The National Institutes of Health (NIH) announced October 13, 2015 that the requirements of the Vertebrate Animals Section (VAS) of grant applications, cooperative agreements and contract proposals have been changed (NOT-OD-16-006) along with some features of 2016 grant application guidance, forms and instructions (NOT-OD-16-004). The VAS changes are designed to remove redundancy with Institutional Animal Care and Use Committee (IACUC) review while meeting the requirements of the Public Health Service Policy on Humane Care and Use of Laboratory Animals.
For more information on VAS requirements, including a checklist, detailed instructions with links to worksheets, please refer to the Vertebrate Animals Section at the NIH Office for Laboratory Animal Welfare webpage.
Required Elements of the Vertebrate Animal Section (VAS) (see OLAW Notice: NOT-OD-16-006)
If live vertebrate animals are to be used, federal policy requires that the following criteria are addressed in all applications:
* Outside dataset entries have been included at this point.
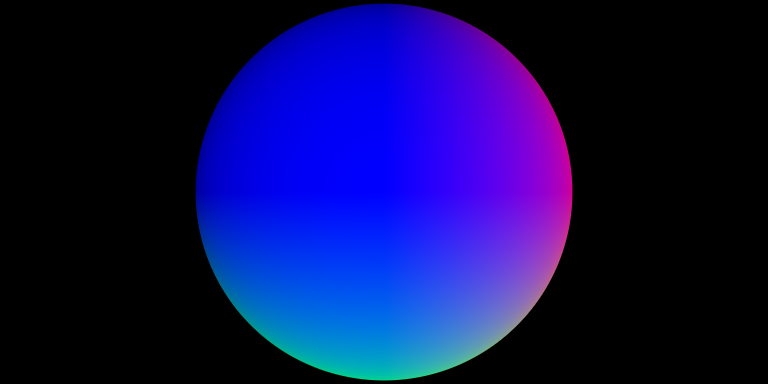
A Shadertoy shader for this texture map:

```glsl
// Distance along the ray to a unit sphere at the origin, clamped at the rim
float hitSphere(vec3 eye, vec3 ray) {
    float b = dot(eye, ray);
    float disc = b * b - dot(eye, eye) + 1.0;
    return -b - sqrt(max(disc, 0.0));
}

void mainImage(out vec4 fragColor, in vec2 fragCoord) {
    vec2 uv = (2.0 * fragCoord - iResolution.xy) / iResolution.y;

    // Perspective camera two radii from the centre
    vec3 eye = vec3(0.0, 0.0, 2.0);
    vec3 ray = normalize(vec3(uv, -1.7));
    vec3 normal = normalize(eye + ray * hitSphere(eye, ray));

    // Normal as colour, with green facing down
    vec3 normalColor = max(normal * vec3(1.0, -1.0, 1.0), 0.0);

    // Silhouette where the rays are tangent to the sphere
    float rim = 1.7 / sqrt(3.0);
    float pixel = 2.0 / iResolution.y;
    float coverage = clamp(0.5 + (rim - length(uv)) / pixel, 0.0, 1.0);

    fragColor = vec4(normalColor * coverage, 1.0);
}
```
- Description of Procedures: Provide a concise description of the proposed procedures to be used that involve vertebrate animals. Identify the species, strains, ages, sex and total number of animals by species to be used. If dogs or cats are proposed, provide the source of the animals.
- Justifications: Provide justification that the species are appropriate for the proposed research. Explain why the research goals cannot be accomplished using an alternative model (e.g., computational, human, invertebrate, in vitro).
- Minimization of Pain and Distress: Describe the interventions to minimize discomfort, distress, pain and injury. These include analgesia, anesthesia, sedation, palliative care and humane endpoints.
- Euthanasia: State whether the method of euthanasia is consistent with the recommendations of the American Veterinary Medical Association (AVMA) Guidelines for the Euthanasia of Animals. If not, describe the method and provide a scientific justification.
Recommended Text for VAS Section 1.4:
- Animals will be euthanized by methods consistent with the recommendations of the American Veterinary Medical Association (AVMA) Guidelines for the Euthanasia of Animals: 2013 Edition.
Note: If you need assistance to determine whether or not your method of euthanasia is consistent with the 2013 AVMA Euthanasia Guidelines, please contact the IACUC Office at 319-335-7985, or email@example.com.